Find the word "step" in the data. Return every line where it appears.

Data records

____________________

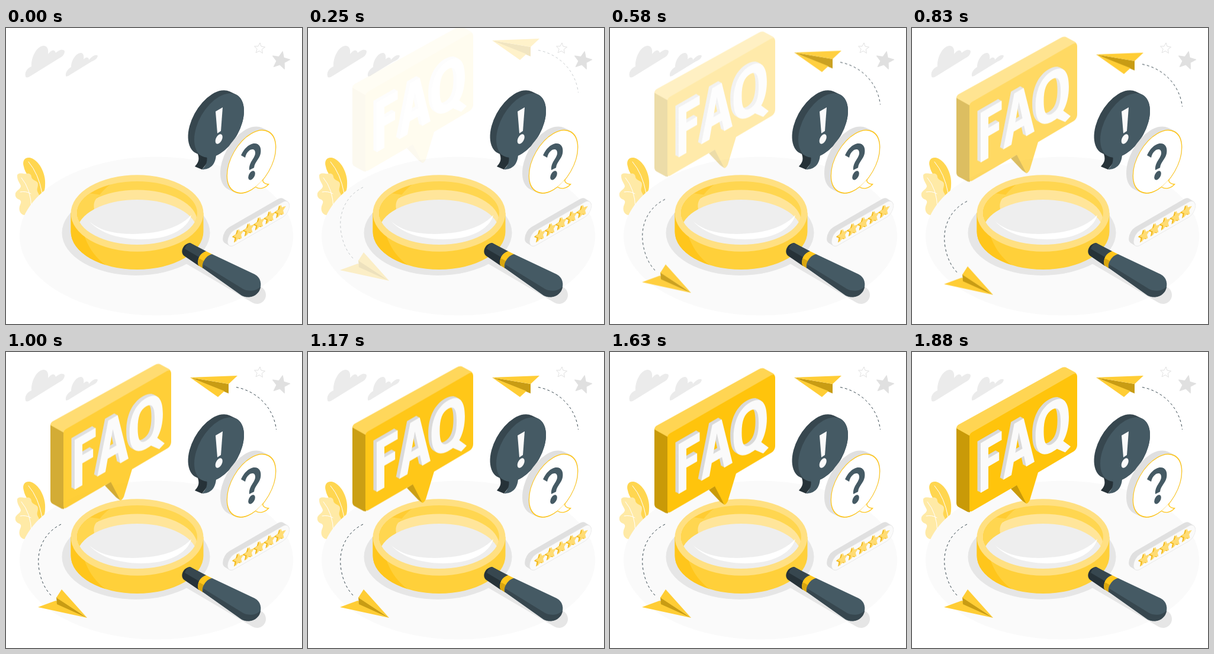
An HTML page for the animation above (1930 ms loop, 500 px wide and 500 px high).

```html
<!DOCTYPE html>
<html lang="en">
<head>
<meta charset="utf-8">
<title>FAQ search</title>
<style>
  html, body { margin: 0; width: 100%; height: 100%; overflow: hidden; background: #fff; }
  svg { display: block; width: 100%; height: 100%; }
  .drop { animation: 1930ms linear infinite; }
  .planes { animation-name: drop-fast; }
  .sign { animation-name: drop-slow; }
  @keyframes drop-fast {
    0% { opacity: 0; transform: translateY(-30px); animation-timing-function: cubic-bezier(.36, -.01, .5, 1.38); }
    48%, 100% { opacity: 1; transform: none; }
  }
  @keyframes drop-slow {
    0% { opacity: 0; transform: translateY(-30px); animation-timing-function: cubic-bezier(.36, -.01, .5, 1.38); }
    96%, 100% { opacity: 1; transform: none; }
  }
  .gold { fill: #ffcd35; }
  .fold { fill: #c89c14; }
  .slate { fill: #455a64; }
  .dark { fill: #37474f; }
  .ink { fill: #263238; }
  .dash { fill: none; stroke: #37474f; stroke-dasharray: 4 4; }
  .round { fill: none; stroke-linecap: round; stroke-linejoin: round; }
</style>
</head>
<body>
<svg viewBox="0 0 500 500">
  <defs>
    <path id="star" d="M0-1L.27-.37L.95-.31L.43.14L.59.81L0 .45L-.59.81L-.43.14L-.95-.31L-.27-.37Z" stroke-linejoin="round"/>
    <g id="rating">
      <use href="#star" transform="translate(-2.4 1) matrix(.866 -.5 0 1 0 0) scale(9.6)" fill="#f2b91a" stroke="#f2b91a" stroke-width=".12"/>
      <use href="#star" transform="matrix(.866 -.5 0 1 0 0) scale(9.6)" fill="#ffdc74" stroke="#ffdc74" stroke-width=".12"/>
    </g>
    <path id="faq" fill-rule="evenodd" transform="matrix(.866 -.5 0 1 116 237)" d="M0 0V-84H41V-69H15V-51H36V-37H15V0Z
      M44 0L65.5-84H84L105 0H89L84.5-20H64.5L60 0ZM67.5-34H81.5L74.5-65Z
      M107-42C107-70 119-85 139.500-85S172-70 172-42C172-26 168-14 161-7L175.500 9.500L165 14L149 0C121 4 107-12 107-42Z
      M123-42C123-22 128-13 139.500-13S156-22 156-42S151-71 139.500-71S123-62 123-42Z"/>
    <clipPath id="lens"><ellipse cx="221.500" cy="312.500" rx="101.500" ry="53.500"/></clipPath>
    <clipPath id="wall"><path d="M109.500 312.500V344A112 64 0 0 0 333.500 344V312.500Z"/></clipPath>
  </defs>

  <!-- sky -->
  <g fill="#ebebeb">
    <path d="M33 82C31 74 36 68 43 65C42 51 51 31 63 30C70 30 72 36 71 44C76 37 82 35 84 42C88 38 96 34 99 39C99 46 94 49 90 51L40 82C36 84 34 84 33 82Z"/>
    <path d="M101 81C100 74 106 68 110 66C110 55 118 42 127 42C131 43 132 48 131 53C134 49 140 48 140 54C146 47 152 44 155 47C154 53 148 55 144 57L105 81C103 82 101 82 101 81Z"/>
  </g>
  <use href="#star" transform="translate(428.300 34.500) rotate(4) scale(9.500)" fill="#fff" stroke="#e0e0e0" stroke-width=".1"/>
  <use href="#star" transform="translate(464 55) rotate(12) scale(15.500)" fill="#e0e0e0" stroke="#e0e0e0" stroke-width=".08"/>

  <!-- leaves and floor -->
  <path fill="#ffd650" d="M30 234C27 224 32 218 40 219C55 222 68 245 66 266C66 276 61 284 56 292L46 268C40 252 32 245 30 234Z"/>
  <path fill="#ffeaa6" d="M19 248C23 243 29 247 35 246C40 245 43 248 43 252C45 259 54 257 54 264C54 270 51 272 54 278C58 284 56 288 50 292L32 316C25 316 21 309 23 301C25 296 27 293 23 290C17 288 15 284 16 279C18 274 25 272 25 267C24 262 18 257 19 248Z"/>
  <g class="round" stroke="#fff">
    <path d="M38 226Q55 246 61 279"/>
    <path d="M26 253Q42 272 43 304M24 277Q34 275 42 280"/>
  </g>
  <ellipse cx="254" cy="351.500" rx="231" ry="134" fill="#fafafa"/>

  <!-- magnifier -->
  <g fill="#e6e6e6">
    <ellipse cx="219.500" cy="346" rx="125" ry="72"/>
    <path d="M310 384L424 451" class="round" stroke="#e6e6e6" stroke-width="30"/>
  </g>
  <g clip-path="url(#wall)">
    <path fill="#ffd03a" d="M109 300H335V410H109Z"/>
    <path fill="#ffc61c" d="M109 300H124C125 352 144 390 184 410H109Z"/>
  </g>
  <ellipse cx="221.500" cy="313" rx="112" ry="64.700" fill="#ffe082"/>
  <g clip-path="url(#lens)">
    <path fill="#ffd650" d="M110 250H335V370H110Z"/>
    <path fill="#ffcc33" d="M110 250H205C174 261 148 280 143 325H110Z"/>
    <ellipse cx="221.500" cy="327" rx="101.500" ry="53.500" fill="#ffe59a"/>
    <path fill="#ffd650" d="M110 275L161 282C150 287 147 296 149 306L110 345Z"/>
    <ellipse cx="221.500" cy="343.500" rx="101.500" ry="53.500" fill="#eee"/>
    <path fill="#fff" d="M141 327C168 351 215 350 251 345C282 340 302 328 313 316C308 335 286 350 255 355C213 361 165 353 141 327Z"/>
  </g>
  <path class="ink" d="M311 363L336 377L326 402L301 385C293 379 299 364 311 363Z"/>
  <path class="dark" d="M311 363L338 377L331 390L302 373C304 367 307 364 311 363Z"/>
  <path fill="#ffc61c" d="M338 377L348 382C340 386 334 395 333 406L325 401C322 390 328 380 338 377Z"/>
  <path fill="#d9a60f" d="M326 389L335 394L333 406L325 401Q323 395 326 389Z"/>
  <path class="slate" d="M348 382L420 416C430 421 433 433 428 443C422 454 408 457 398 452L332 405C330 397 338 384 348 382Z"/>
  <path class="dark" d="M334 400L399 440C409 446 422 445 430 437C429 447 420 454 411 454.500C405 455 400 453 396 450L332 405Z"/>

  <!-- rating card -->
  <g transform="matrix(.866 -.5 0 1 426.500 330.500)" class="round">
    <path d="M-47.500 0H47.500L38.300-9.600H-56.700Z" fill="#e0e0e0" stroke="#e0e0e0" stroke-width="26"/>
    <path d="M-47.500 0H47.500" stroke="#ebebeb" stroke-width="26"/>
    <path d="M-47.500 0H47.500" stroke="#fafafa" stroke-width="24.500"/>
  </g>
  <use href="#rating" x="393" y="350"/>
  <use href="#rating" x="410.800" y="339.800"/>
  <use href="#rating" x="428.600" y="329.600"/>
  <use href="#rating" x="446.300" y="319.300"/>
  <use href="#rating" x="464" y="309"/>

  <!-- exclamation bubble -->
  <path class="ink" d="M324 213C328 224 323 229 319 234L331 239L350 215Z"/>
  <g transform="matrix(.866 -.5 0 1 360 164.500)">
    <path class="round" d="M0 0L-12.100-11.100" stroke="#37474f" stroke-width="97"/>
    <circle r="48.500" class="slate"/>
  </g>
  <path class="slate" d="M338 214C342 223 338 233 331 239C345 239 354 231 355 214Z"/>
  <path fill="#fafafa" d="M354 141L366 134L363 174L357 178Z"/>
  <ellipse transform="matrix(.866 -.5 0 1 359.700 187.500)" rx="7" ry="7.500" fill="#fafafa"/>

  <!-- question bubble -->
  <g transform="matrix(.866 -.5 0 1 414.500 225.700)">
    <path class="round" d="M0 0L-12.100-11.100" stroke="#e0e0e0" stroke-width="97"/>
    <circle r="47.500" fill="#fff" stroke="#ffc61c" stroke-width="1.400"/>
  </g>
  <path fill="#fff" stroke="#ffc61c" stroke-width="1.300" d="M434.500 256C432 260 438 264 443.500 264C437 271 428 273 421.500 268.500"/>
  <path class="slate" d="M397 215C402 204 409 197 418 195C428 194 432 202 430 212C428 222 420 226 419 236L411 240C410 226 421 220 421 211C421 204 415 204 411 207C407 210 405 214 404 219Z"/>
  <ellipse transform="matrix(.866 -.5 0 1 415 249)" rx="6.700" ry="7" class="slate"/>

  <!-- paper planes -->
  <g class="drop planes">
    <path class="dash" d="M389 59.500C423 66 452 93 456.500 131"/>
    <path class="fold" d="M311 43L376 54V70Z"/>
    <path class="gold" d="M311 43L391 40L376 54ZM311 43L358 76L369 66Z"/>
    <path class="dash" d="M93 291C66 304 50 333 56 368C59 386 66 401 77 412"/>
    <path class="gold" d="M54 431L84 420L137 449Z"/>
    <path class="fold" d="M85 414L137 449L86 426Z"/>
    <path class="gold" d="M94 401L137 449L85 415Z"/>
  </g>

  <!-- sign -->
  <g class="drop sign" role="img" aria-label="FAQ">
    <g transform="translate(0 1)">
      <path fill="#c99a08" d="M75 127L98 136V269.500Q95 270 92 268L79 261Q75 259 75 254ZM167 230L181 221L193 255L186 250Z"/>
      <path fill="#ffd553" d="M75 128Q75 124 79 121.500L251 26.500Q257 23 262 26L275 33Q279 35 278 41L100 142Z"/>
      <path fill="#ffc40c" d="M97 142Q97 137 101.500 134.500L272 36.500Q279 33 279 41V156Q279 163 273 167L213 202.500L199 249Q196 255 193 255L177 224L103 267Q97 271 97 264Z"/>
      <g fill="#d9d9d9">
        <use href="#faq" x="-5.500" y="-3"/>
        <use href="#faq" x="-4.400" y="-2.400"/>
        <use href="#faq" x="-3.300" y="-1.800"/>
        <use href="#faq" x="-2.200" y="-1.200"/>
        <use href="#faq" x="-1.100" y="-.6"/>
      </g>
      <use href="#faq" fill="#fafafa"/>
    </g>
  </g>
</svg>
</body>
</html>
```
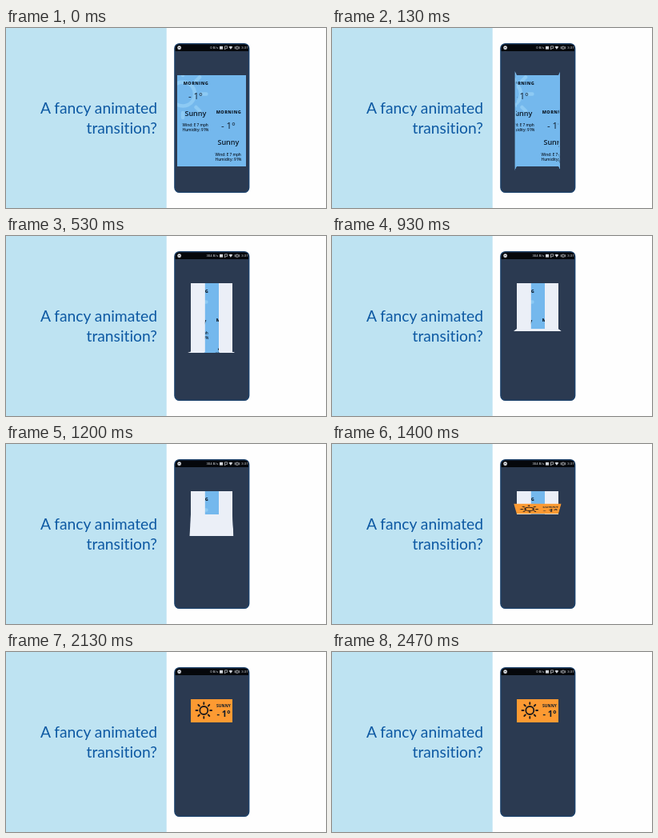
Recreate the animation shown at these times as an HTML page. Size 400 px wide and 225 px high, loop 2.54 s.

```html
<!DOCTYPE html>
<html lang="en">
<head>
<meta charset="utf-8">
<title>Folding weather card</title>
<style>
html, body { margin: 0; width: 100%; height: 100%; overflow: hidden; background: #fefefe; }
#stage { position: absolute; left: 0; top: 0; width: 400px; height: 225px; overflow: hidden; }
#stage > svg, .flap { position: absolute; left: 0; top: 0; width: 400px; height: 225px; }
.panel { position: absolute; display: block; }
.flap { transform-style: preserve-3d; }
.flap .panel { backface-visibility: hidden; }
.title { font: 19.3px Lato, sans-serif; font-variant-ligatures: none; fill: #0d59a3; text-anchor: end; }
.bar { font: 4.3px Roboto, sans-serif; fill: #d4d7dc; }
.card { font-family: "Open Sans", sans-serif; fill: #0e1c2b; text-anchor: middle; }
.x { font-weight: 800; }
.b { font-weight: 700; }
.s { font-weight: 600; }
</style>
</head>
<body>
<div id="stage">
<svg viewBox="0 0 400 225">
  <defs>
    <g id="info" class="card">
      <text class="x" x="237.4" y="70.5" font-size="5.4" letter-spacing=".5">MORNING</text>
      <text x="237" y="89.1" font-size="11.4">- 1°</text>
      <text class="s" x="236.9" y="109.6" font-size="9">Sunny</text>
      <text class="s" x="236.7" y="123" font-size="4.7">Wind: E 7 mph</text>
      <text class="s" x="237" y="129.4" font-size="4.7">Humidity: 91%</text>
    </g>
    <g id="sun" fill="none">
      <circle r="5"/>
      <path d="M7.8 0H9.8M-7.8 0H-9.8M0 7.8V9.8M0-7.8V-9.8M5.5 5.5L7 7M-5.5 5.5L-7 7M5.5-5.5L7-7M-5.5-5.5L-7-7"/>
    </g>
    <clipPath id="edge"><rect x="214" y="59" width="86" height="114"/></clipPath>
    <g id="sheet">
      <rect x="213" y="58" width="88" height="116" fill="#74b8ed"/>
      <g clip-path="url(#edge)">
        <use href="#sun" transform="translate(221 82.5) scale(3)" stroke="#8dcaf4" stroke-width="1.5" stroke-linecap="round"/>
      </g>
      <use href="#info"/>
      <use href="#info" x="41" y="36.8"/>
    </g>
    <g id="folded">
      <use href="#sheet"/>
      <path d="M231 58h17.8v116h-17.8zM266 58h18v116h-18z" fill="#ebeff7"/>
    </g>
    <rect id="blank" x="213" y="58" width="88" height="116" fill="#ebeff7"/>
    <g id="ticket">
      <rect x="230" y="58" width="55" height="31" fill="#fd9a32"/>
      <use href="#sun" transform="translate(247.3 73)" stroke="#1c1a1c" stroke-width="1.8" stroke-linecap="round"/>
      <g class="card b">
        <text x="272" y="68.6" font-size="4.9" letter-spacing=".15">SUNNY</text>
        <text x="272" y="80.6" font-size="10.8">- 1°</text>
      </g>
    </g>
  </defs>
  <rect width="200.7" height="225" fill="#bee3f2"/>
  <text class="title" x="189" y="107.3">A fancy animated</text>
  <text class="title" x="189" y="132.3">transition?</text>
  <rect x="210.9" y="19.6" width="92.8" height="185.8" rx="6" fill="#2b3a51" stroke="#1c426c" stroke-width="1.4"/>
  <path d="M211.6 29V25Q212 20.5 217 20.5H298Q303 20.5 303 25V29z" fill="#05070b"/>
  <circle cx="216.6" cy="24.7" r="2.4" fill="#e4e6ea"/>
  <path d="M215.3 25.3l1.3-1.3 1.3 1.3" fill="none" stroke="#05070b" stroke-width=".7"/>
  <text id="speed" class="bar" x="265.4" y="26.3" text-anchor="end"></text>
  <g fill="#d4d7dc" transform="translate(-.5 0)">
    <path d="M267.5 22.8h4v3.8h-4z"/>
    <path d="M274 22.8h3.2v2.6h-1.6l-1.6 1.4z" fill="none" stroke="#d4d7dc" stroke-width=".7"/>
    <path d="M279 23.6q2.4-1.6 4.8 0l-2.4 3.2z"/>
    <path d="M286.6 23.2v3M288.1 23.2h2.6v3h-2.6zM292.2 23.2v3" fill="none" stroke="#d4d7dc" stroke-width=".7"/>
  </g>
  <text class="bar" x="294.3" y="26.3">3:37</text>
</svg>
</div>
<script>
const LOOP = 2540, FRAME = 1000 / 15;
const FOLD = 405, LEAD = 68, DEPTH = 215;
const X = 231, Y = 59, W = 52, H = 28.5, SIDE = 17;
const stage = document.getElementById('stage');
const speed = document.getElementById('speed');

// A window onto one drawing, placed at its own stage coordinates.
function panel(parent, art, x, y, w, h, artY = y) {
  parent.insertAdjacentHTML('beforeend',
    `<svg class="panel" style="left:${x}px;top:${y}px;width:${w}px;height:${h}px"
      viewBox="${x} ${artY} ${w} ${h}"><use href="#${art}"/></svg>`);
  return parent.lastElementChild;
}

function flap(front, back, x, y, w, h, axis, hinge, artY) {
  const el = document.createElement('div');
  el.className = 'flap';
  stage.append(el);
  panel(el, front, x, y, w, h);
  panel(el, back, x, y, w, h, artY).style.transform = `rotate${axis}(180deg)`;
  const cx = X + W / 2, dx = axis === 'Y' ? hinge - cx : 0;
  el.style.transformOrigin = `${cx}px ${axis === 'Y' ? Y + 2 * H : hinge}px`;
  const sign = dx > 0 ? -1 : 1;
  el.turn = a => {
    el.style.transform = `perspective(${DEPTH}px) translateX(${dx}px) ` +
      `rotate${axis}(${sign * a}deg) translateX(${-dx}px)`;
  };
  return el;
}

function rowFlap(front, back, row) {
  const y = Y + row * H;
  return flap(front, back, X, y, W, H, 'X', y, back === 'ticket' ? Y : y);
}

const bases = [
  panel(stage, 'sheet', X, Y, W, 4 * H),
  panel(stage, 'folded', X, Y, W, 3 * H),
  panel(stage, 'folded', X, Y, W, 2 * H),
  panel(stage, 'folded', X, Y, W, H),
  panel(stage, 'ticket', X, Y, W, H)
];
// The row just covered lies on top before it folds in turn.
const flaps = [
  [flap('sheet', 'blank', X - SIDE, Y, SIDE, 4 * H, 'Y', X),
   flap('sheet', 'blank', X + W, Y, SIDE, 4 * H, 'Y', X + W)],
  [rowFlap('folded', 'blank', 3)],
  [rowFlap('blank', 'blank', 2)],
  [rowFlap('blank', 'ticket', 1)],
  []
];

function draw(now) {
  const step = Math.floor((now % LOOP + 4) / FRAME);
  const t = step * FRAME;
  const pos = step ? (t + LEAD) / FOLD : 0;
  const phase = Math.min(4, Math.floor(pos));
  const angle = (pos - phase) * 180;
  bases.forEach((el, i) => { el.style.display = i === phase ? 'block' : 'none'; });
  flaps.forEach((set, i) => set.forEach(el => {
    el.style.display = i === phase ? 'block' : 'none';
    if (i === phase) el.turn(angle);
  }));
  speed.textContent = t > 390 && t < 1460 ? '304 B/s' : '0 B/s';
}

const start = performance.now();
function tick() {
  draw(performance.now() - start);
  requestAnimationFrame(tick);
}
tick();
</script>
</body>
</html>
```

____________________

Result of the exercise:
  const step = Math.floor((now % LOOP + 4) / FRAME);
  const t = step * FRAME;
  const pos = step ? (t + LEAD) / FOLD : 0;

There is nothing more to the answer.